Procedures for assessing children's sex-typed play were developed which (a) examined children's continuous play in four sessions totaling 20 minutes rather than measuring only initial choice of a sex-typed toy, and (b) did not impose the stimulus-specific condition of requiring an adult experimenter to be present to administer the task. Play with “masculine” and “feminine” toys was observed for 120 normal children (60 boys, 60 girls) aged 3 yr.–8 yr., and 15 similarly aged boys diagnosed as having childhood gender disturbance. Significant differences were found in the sex-typed play of the two normal groups, but no age differences were observed. The amount of feminine play by the feminoid boys was found to be significantly greater than that of normal boys, but not significantly different from the predominantly feminine play patterns of the normal girls. The usefulness of such a measure for the clinical assessment of deviant sexrole development in young children is discussed.

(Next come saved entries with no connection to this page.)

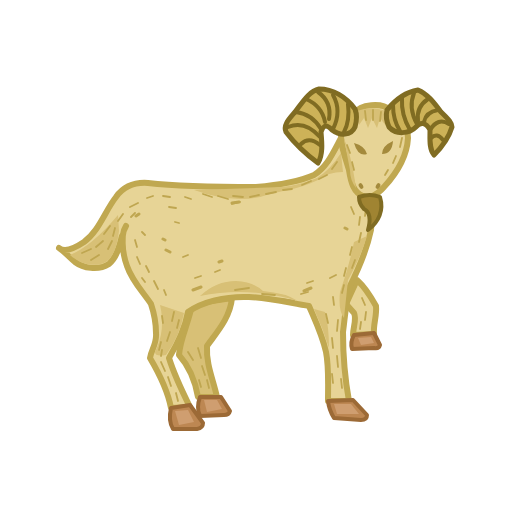
<!DOCTYPE html>
<html lang="en">
<head>
<meta charset="utf-8">
<title>Goat</title>
<style>
:root {
  --paper: #ffffff;
  --coat: #e7d496;
  --coat-shade: #d8c076;
  --outline: #c0a850;
  --fleck: #bfa650;
  --horn: #cdb258;
  --horn-line: #806c22;
  --beard: #a08432;
  --eye: #a48a3c;
  --hoof: #bd8752;
  --hoof-light: #cf9e70;
  --hoof-line: #9c6a36;
}
html, body { margin: 0; background: var(--paper); overflow: hidden; }
svg { display: block; width: 512px; height: 512px; }
.coat { fill: var(--coat); stroke: var(--outline); stroke-width: 6; stroke-linejoin: round; stroke-linecap: round; }
.far { fill: var(--coat-shade); }
.shade { fill: var(--coat-shade); }
.line { fill: none; stroke: var(--outline); stroke-width: 6; stroke-linecap: round; stroke-linejoin: round; }
.flecks { fill: none; stroke: var(--fleck); stroke-width: 1.8; stroke-linecap: round; }
.bold { stroke-width: 3; }
.horn { fill: var(--horn); stroke: var(--horn-line); stroke-width: 5; stroke-linejoin: round; }
.ridges { fill: none; stroke: var(--horn-line); stroke-width: 4; stroke-linecap: round; }
.beard { fill: var(--beard); stroke: var(--horn-line); stroke-width: 4; stroke-linejoin: round; }
.eye { fill: var(--eye); }
.hoof { fill: var(--hoof); stroke: var(--hoof-line); stroke-width: 4; stroke-linejoin: round; }
.hoof-light { fill: var(--hoof-light); }
</style>
</head>
<body>
<svg viewBox="0 0 512 512" role="img" aria-label="A cream-coloured goat with curled horns, one foreleg raised">
  <g id="far-legs">
    <path class="coat far" d="M232 298C230 318 217 332 207 346C206 364 213 379 217 397L198 397C195 380 188 365 179 355C180 338 190 320 192 304Z"/>
    <path class="shade" fill="none" d="M198 308L224 306C220 320 208 332 203 343C194 338 188 344 186 352Z"/>
    <path class="coat" d="M357 280C366 288 371 297 376 306C377 316 373 325 374 334L353 335C353 327 357 319 354 313L346 304Z"/>
    <path class="flecks" d="M188 352l5 8M198 348l3 10M202 366l3 9M207 380l2 8M199 380l2 7M362 298l3 7M366 312l-1 8M361 322l-1 7"/>
    <path class="hoof" d="M200 397L221 397L230 411Q229 415 224 415L200 416Q196 408 200 397Z"/>
    <path class="hoof-light" d="M204 400L217 400L222 409L207 412Z"/>
    <path class="hoof" d="M354 335L374 333L380 345Q379 349 374 348L352 349Q350 342 354 335Z"/>
    <path class="hoof-light" d="M358 338L371 337L374 343L361 345Z"/>
  </g>

  <g id="body">
    <path class="coat" d="M59 248C65 253 75 248 84 242C99 231 105 211 116 197C124 186 134 182 148 183C184 187 222 187 256 187C280 185 298 182 314 175C327 167 333 153 341 138L378 172C374 190 372 212 371 230C367 249 358 270 350 286C346 301 345 317 343 332C343 355 345 379 349 401L328 401C328 384 329 367 326 352C322 334 314 318 309 306C290 303 270 298 249 297C225 296 202 302 188 312C185 328 178 343 169 358C174 374 182 391 190 407L171 408C168 392 160 375 150 358C151 350 157 344 156 333C156 322 154 313 151 304C143 292 132 281 127 266C123 255 122 245 122 236C119 249 116 258 109 264C98 271 83 268 75 262C69 257 65 252 59 248Z"/>
    <path class="shade" d="M70 255Q92 246 118 215L119 231Q116 256 106 262C94 268 80 264 70 255Z"/>
    <path class="shade" d="M194 190L282 187Q300 185 317 178Q330 170 341 153L343 172Q328 172 318 180C298 190 278 191 260 197Q230 203 194 190Z"/>
    <path class="shade" d="M200 296Q216 281 236 281Q254 282 263 291Q286 293 298 301Q249 286 200 296Z"/>
    <path class="shade" d="M354 242L367 236Q362 254 348 280L344 318Q338 310 340 292Q349 267 354 242Z"/>
    <path class="shade" d="M314 309L325 312Q329 327 329 348Q323 329 314 309Z"/>
    <path class="shade" d="M160 305L184 313Q180 336 166 355Q155 357 155 352Q166 330 160 305Z"/>
    <path class="line" d="M126 226C122 232 122 241 123 250"/>
    <path class="flecks" d="M82 253l9-4M91 260l8-5M96 247l7-6M104 234l6-8M108 249l4-8M113 236l2-8M118 221l5-7M131 217l4-4M130 207l8-4M147 198l6-2M163 196l7 1M169 207l7 1M185 197l6 2M203 194l9 3M218 196l10 3M233 196l10 1M250 197l9-2M266 194l10-2M283 190l9-1M302 185l9-4M319 179l8-4M332 169l5-7M135 240l2 7M142 232l3 3M137 257l3 7M146 266l3 6M154 281l4 8M164 290l2 5M142 278l3 4M175 222l4 1M232 204l8-2M195 278l6-2M215 272l5-2M183 257l5-2M235 290l14-2M262 294l13 1M282 299l12 2M301 294l7-2M307 283l6-2M330 278l6-3M351 207l3 7M360 217l-1 8M366 207l-1 9M361 233l-2 9M352 247l-2 8M355 260l-3 8M346 268l-2 8M344 285l-2 8M333 297l1 8M326 314l2 9M338 320l-1 11M332 338l1 10M337 356l1 11M332 374l1 9M341 379l1 9M162 316l1 7M174 312l-2 9M179 320l-2 8M170 332l-3 9M161 342l-2 8M161 362l4 9M168 377l3 9M176 393l2 8M162 350l-1 6"/>
    <path class="flecks bold" d="M166 250l4 2M163 239l2 1M193 290l8-3M219 262l3-1M304 291l7-3M345 228l2 1M136 216l3-2M232 203l7-1"/>
    <path class="hoof" d="M171 408L190 405L203 423Q203 428 197 429L173 429Q168 421 171 408Z"/>
    <path class="hoof-light" d="M175 411L188 410L194 422L179 425Z"/>
    <path class="hoof" d="M328 401L353 400L367 415Q367 420 361 420L334 418Q329 410 328 401Z"/>
    <path class="hoof-light" d="M334 404L351 404L359 414L337 414Z"/>
  </g>

  <g id="head">
    <path class="coat" d="M355 113C360 104 382 102 390 110C400 116 408 126 408 138C407 156 396 174 384 187C377 195 369 199 363 196C354 193 351 183 349 170C345 156 340 144 341 132Z"/>
    <path class="shade" d="M357 111Q372 105 388 112L386 126L380 118L377 128L372 118L368 128L364 118L359 125Z"/>
    <path class="shade" d="M344 139Q351 153 356 188Q350 180 350 170Z"/>
    <path class="flecks" d="M365 111l1 9M373 110v10M381 112l-1 9M347 145l3 8M352 162l2 8M402 138l-2 9M396 156l-3 7M388 170l-3 5"/>
    <path class="eye" d="M354 143Q365 146 367 154Q358 157 354 143ZM393 141Q392 154 382 154Q382 146 393 141Z"/>
    <ellipse class="eye" cx="361" cy="186" rx="2" ry="3" transform="rotate(-30 361 186)"/>
    <ellipse class="eye" cx="378" cy="186" rx="2" ry="3" transform="rotate(30 378 186)"/>
    <path class="beard" d="M359 197Q370 193 380 197C384 210 379 222 368 230C371 219 370 212 364 209Q359 204 359 197Z"/>
  </g>

  <g id="horns">
    <path class="horn" d="M355 109C346 97 333 89 319 89C309 91 302 103 295 112C289 119 283 125 286 132C295 144 307 155 318 163C323 155 322 143 321 132C324 124 327 125 332 130C340 136 351 136 355 127Q358 117 355 109Z"/>
    <path class="ridges" d="M348 104Q350 121 344 132M333 95Q342 111 333 129M318 92Q332 102 329 119M306 99Q322 106 325 122M296 112Q312 114 321 129M288 127Q305 120 320 137M301 144Q309 136 320 145"/>
    <path class="horn" d="M387 110C395 100 406 92 418 90C428 94 435 104 441 112C447 118 452 122 452 127C449 137 441 148 434 155C429 149 430 139 430 130C426 122 420 122 416 127C409 134 396 135 389 127Q385 118 387 110Z"/>
    <path class="ridges" d="M393 105Q393 120 400 131M402 98Q401 115 410 130M414 93Q408 108 417 124M428 99Q416 107 418 121M438 110Q426 112 424 122M449 124Q438 117 430 130M443 140Q437 132 431 138"/>
  </g>
</svg>
</body>
</html>
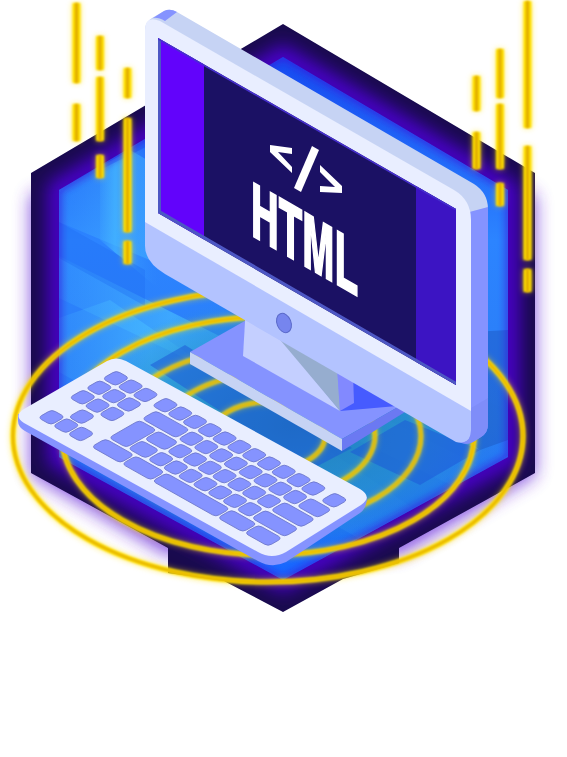
<!DOCTYPE html>
<html lang="en">
<head>
<meta charset="utf-8">
<title>HTML workstation illustration</title>
<style>
:root {
  --night: #190a4d;
  --violet: #6203fb;
  --screen: #1b1164;
  --frame: #e9eeff;
  --chin: #b3c3ff;
  --bevel: #c6d3f4;
  --peri: #8593ff;
  --gold: #ffe000;
  --amber: #e0aa00;
}
html, body { margin: 0; background: #fff; overflow: hidden; }
svg { display: block; width: 567px; height: 757px; }
.frame { fill: var(--frame); }
.chin { fill: var(--chin); }
.bevel { fill: var(--bevel); }
.peri { fill: var(--peri); }
.ring-edge { stroke: var(--gold); stroke-width: 5; }
.ring-core { stroke: var(--amber); stroke-width: 2; }
.beam-edge { stroke: var(--gold); stroke-width: 8; }
.beam-core { stroke: var(--amber); stroke-width: 3; }
.keys rect, .key { fill: var(--peri); stroke: #6f79cc; stroke-width: .8; }
.code { fill: #fff; stroke: #fff; stroke-width: 2; font: bold 75px "TeX Gyre Heros Cn", "Liberation Sans", sans-serif; }
</style>
</head>
<body>
<svg viewBox="0 0 567 757" role="img" aria-label="Desktop computer and keyboard on a glowing hexagon, HTML on the screen">
  <defs>
    <linearGradient id="blue-panel" x1="0" y1="0" x2="0" y2="1">
      <stop offset="0" stop-color="#1749f0"/>
      <stop offset=".35" stop-color="#2c84ff"/>
      <stop offset=".7" stop-color="#2a7cf5"/>
      <stop offset="1" stop-color="#1766ff"/>
    </linearGradient>
    <linearGradient id="streak" x1="0" x2="1">
      <stop offset="0" stop-color="#45b4ff" stop-opacity=".15"/>
      <stop offset=".25" stop-color="#45b8ff" stop-opacity=".7"/>
      <stop offset="1" stop-color="#2d80ff" stop-opacity=".1"/>
    </linearGradient>
    <radialGradient id="teal-pool">
      <stop offset="0" stop-color="#1f7fb0" stop-opacity=".9"/>
      <stop offset=".6" stop-color="#2595c2" stop-opacity=".65"/>
      <stop offset="1" stop-color="#2595c2" stop-opacity="0"/>
    </radialGradient>
    <filter id="soft" filterUnits="userSpaceOnUse" x="-40" y="-40" width="647" height="737"><feGaussianBlur stdDeviation="9"/></filter>
    <filter id="glow" filterUnits="userSpaceOnUse" x="-20" y="-20" width="607" height="697"><feGaussianBlur stdDeviation="3"/></filter>
    <filter id="feather" filterUnits="userSpaceOnUse" x="-20" y="-20" width="607" height="697"><feGaussianBlur stdDeviation=".8"/></filter>
    <path id="hexagon" d="M283 24L535 173V473L399 548V563L343 579L283 612L224 581L168 573V548L31 473V173Z"/>
    <path id="panel" d="M283 57L508 190V457L283 580L59 457V190Z"/>
    <clipPath id="hexagon-clip"><use href="#hexagon"/></clipPath>
    <clipPath id="panel-clip"><use href="#panel"/></clipPath>
    <clipPath id="screen-clip"><path d="M158 38L456 209V385L158 213Z"/></clipPath>
    <path id="beam-lines" fill="none" d="M76.500 3V83M76.500 104V141M100 36V70M100 77V141M100 155V178M127.500 68V98M127.500 118V232M127.500 241V264M527.500 1V128M527.500 146V260M527.500 269V292M500 49V98M500 104V169M500 183V206M476.500 76V111M476.500 132V169"/>
    <g id="ring-lines" fill="none">
      <ellipse cx="268" cy="436" rx="255" ry="146"/>
      <ellipse cx="268" cy="436" rx="206" ry="119"/>
      <g opacity=".75">
        <ellipse cx="268" cy="436" rx="153" ry="88"/>
        <ellipse cx="268" cy="436" rx="107" ry="62"/>
        <ellipse cx="268" cy="436" rx="57" ry="34"/>
      </g>
    </g>
    <rect id="key" class="key" x="-7.500" y="-8" width="15" height="16" rx="4"/>
    <g id="three-keys"><use href="#key"/><use href="#key" x="17"/><use href="#key" x="34"/></g>
    <g id="seven-keys"><use href="#three-keys"/><use href="#key" x="51"/><use href="#three-keys" x="68"/></g>
  </defs>

  <g id="backdrop">
    <path d="M31 195L283 120L535 195V475L399 555H168L31 475Z" fill="#6420d8" opacity=".8" filter="url(#soft)"/>
    <use href="#hexagon" fill="var(--night)"/>
    <g clip-path="url(#hexagon-clip)">
      <use href="#panel" fill="none" stroke="#4c00d0" stroke-width="22" filter="url(#soft)"/>
    </g>
    <use href="#panel" fill="url(#blue-panel)"/>
    <g clip-path="url(#panel-clip)">
      <g fill="url(#streak)">
        <path d="M59 190L130 150L508 370V410L59 222Z"/>
        <path d="M59 256L508 480V512L59 298Z"/>
        <path d="M59 318L110 300L430 520L380 550L59 372Z"/>
        <path d="M100 170L160 140V290L100 240Z"/>
      </g>
      <path d="M59 222L145 270V306L59 258Z" fill="#1f6cf0" opacity=".35"/>
      <ellipse cx="290" cy="425" rx="220" ry="128" fill="url(#teal-pool)"/>
      <path d="M330 340L508 330V440L480 450Z" fill="#1b4fb4" opacity=".4"/>
      <g fill="#1d55d8" opacity=".5">
        <path d="M185 345L352 448L310 470L150 365Z"/>
        <path d="M350 452L405 420L480 450L420 485Z"/>
      </g>
      <use href="#panel" fill="none" stroke="#3b18d8" stroke-width="7" opacity=".55" filter="url(#glow)"/>
    </g>
  </g>

  <g id="rings">
    <use href="#ring-lines" class="ring-edge" opacity=".6" filter="url(#glow)"/>
    <use href="#ring-lines" class="ring-edge" filter="url(#feather)"/>
    <use href="#ring-lines" class="ring-core" filter="url(#feather)"/>
  </g>

  <g id="beams">
    <use href="#beam-lines" class="beam-edge" opacity=".6" filter="url(#glow)"/>
    <use href="#beam-lines" class="beam-edge" filter="url(#feather)"/>
    <use href="#beam-lines" class="beam-core" filter="url(#feather)"/>
  </g>

  <g id="stand">
    <path class="peri" d="M190 352L250 318L405 403L342 439Z"/>
    <path class="bevel" d="M190 352L342 439V451L190 364Z"/>
    <path d="M342 439L405 403V412L342 451Z" fill="#6b79f2"/>
    <path d="M340 411L354 378L397 406Z" fill="#465bff"/>
    <path d="M246 305L243 356L340 411L278 335Z" fill="#c4cfff"/>
    <path d="M276 335L337 368L340 411Z" fill="#96adcf"/>
    <path d="M337 365L353 374L354 403L340 411Z" fill="#8289ff"/>
  </g>

  <g id="monitor">
    <path class="bevel" d="M145 30Q145 22 152 18L164 11Q170 8 177 12L474 184Q488 193 488 209L471 222Z"/>
    <path class="peri" d="M153 18L164 11Q170 8 177 12L165 21Q158 17 153 18Z"/>
    <path class="peri" d="M462 214L488 207V424Q488 433 481 437L473 442Q466 446 456 441Z"/>
    <path class="chin" d="M145 218L471 408V431Q471 445 456 442L165 274Q145 262 145 246Z"/>
    <path class="frame" d="M145 30Q145 15 160 21L454 190Q471 200 471 220V411L145 222Z"/>
    <path d="M471 408L488 398V424Q488 433 481 437L473 442Q468 445 462 443Q471 441 471 430Z" fill="#7f8df9"/>
    <g clip-path="url(#screen-clip)">
      <rect x="158" y="38" width="298" height="348" fill="var(--screen)"/>
      <rect x="158" y="38" width="46" height="348" fill="var(--violet)"/>
      <rect x="416" y="38" width="40" height="348" fill="#3c14c3"/>
      <path d="M159 38V212L456 384" fill="none" stroke="#4d57c4" stroke-width="4"/>
      <path d="M158 38L456 209" fill="none" stroke="#4630cf" stroke-width="3"/>
    </g>
    <g id="tag-symbol" fill="#fff">
      <path d="M270 145L292 148V154L278 152L292 167V173L270 152Z"/>
      <path d="M312 146L319 150L301 192L294 188Z"/>
      <path d="M320 165L342 186V193L320 192V186L335 187L320 172Z"/>
    </g>
    <text class="code" transform="matrix(1 .576 0 1 251 235)" textLength="107" lengthAdjust="spacingAndGlyphs">HTML</text>
    <ellipse cx="284" cy="323" rx="7" ry="10" transform="rotate(-22 284 323)" fill="#7685ee" stroke="#5a69c9" stroke-width="1"/>
  </g>

  <g id="keyboard">
    <path class="peri" d="M18 414V421Q18 427 25 431L258 561Q272 569 286 562L360 513Q367 508 367 497Z"/>
    <path class="frame" d="M107 361Q116 356 126 361L360 489Q373 497 361 505L286 552Q272 560 258 552L24 423Q13 416 24 409Z"/>
    <g class="keys" transform="matrix(.87 .49 -.87 .5 115 358)">
      <g id="number-pad">
        <use href="#three-keys" x="21" y="20"/>
        <use href="#three-keys" x="21" y="39"/>
        <use href="#three-keys" x="21" y="58"/>
      </g>
      <g id="arrow-keys">
        <use href="#three-keys" x="23" y="96"/>
        <use href="#key" x="40" y="78"/>
      </g>
      <g id="top-row">
        <use href="#seven-keys" x="77" y="19"/>
        <use href="#three-keys" x="196" y="19"/>
        <use href="#key" x="247" y="19"/>
        <use href="#key" x="271" y="19"/>
      </g>
      <g id="second-row">
        <rect x="77" y="30" width="39" height="16" rx="4"/>
        <use href="#seven-keys" x="126" y="38"/>
        <use href="#key" x="245" y="38"/>
        <rect x="255" y="30" width="24" height="16" rx="4"/>
      </g>
      <g id="third-row">
        <rect x="77" y="49" width="20" height="35" rx="4"/>
        <rect x="99" y="49" width="23" height="16" rx="4"/>
        <use href="#seven-keys" x="132" y="57"/>
        <rect x="244" y="49" width="35" height="16" rx="4"/>
      </g>
      <g id="fourth-row">
        <rect x="99" y="68" width="20" height="16" rx="4"/>
        <use href="#seven-keys" x="129" y="76"/>
        <rect x="241" y="68" width="38" height="16" rx="4"/>
      </g>
      <g id="bottom-row">
        <rect x="76" y="87" width="33" height="16" rx="4"/>
        <rect x="111" y="87" width="33" height="16" rx="4"/>
        <rect x="146" y="87" width="73" height="16" rx="4"/>
        <rect x="221" y="87" width="29" height="16" rx="4"/>
        <rect x="252" y="87" width="27" height="16" rx="4"/>
      </g>
    </g>
  </g>
</svg>
</body>
</html>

This study was supported by United States Public Health Service Research Grant #MH 21803-01A1, 02, 03 from the National Institute of Mental Health. The University Elementary School at UCLA is gratefully acknowledged for providing a normal subject population and laboratory facilities. The authors express their appreciation to Stanley Conrad, Roni Greenberg, Alfred Lauck, Benson Low, and Martin Magy for their assistance in data collection.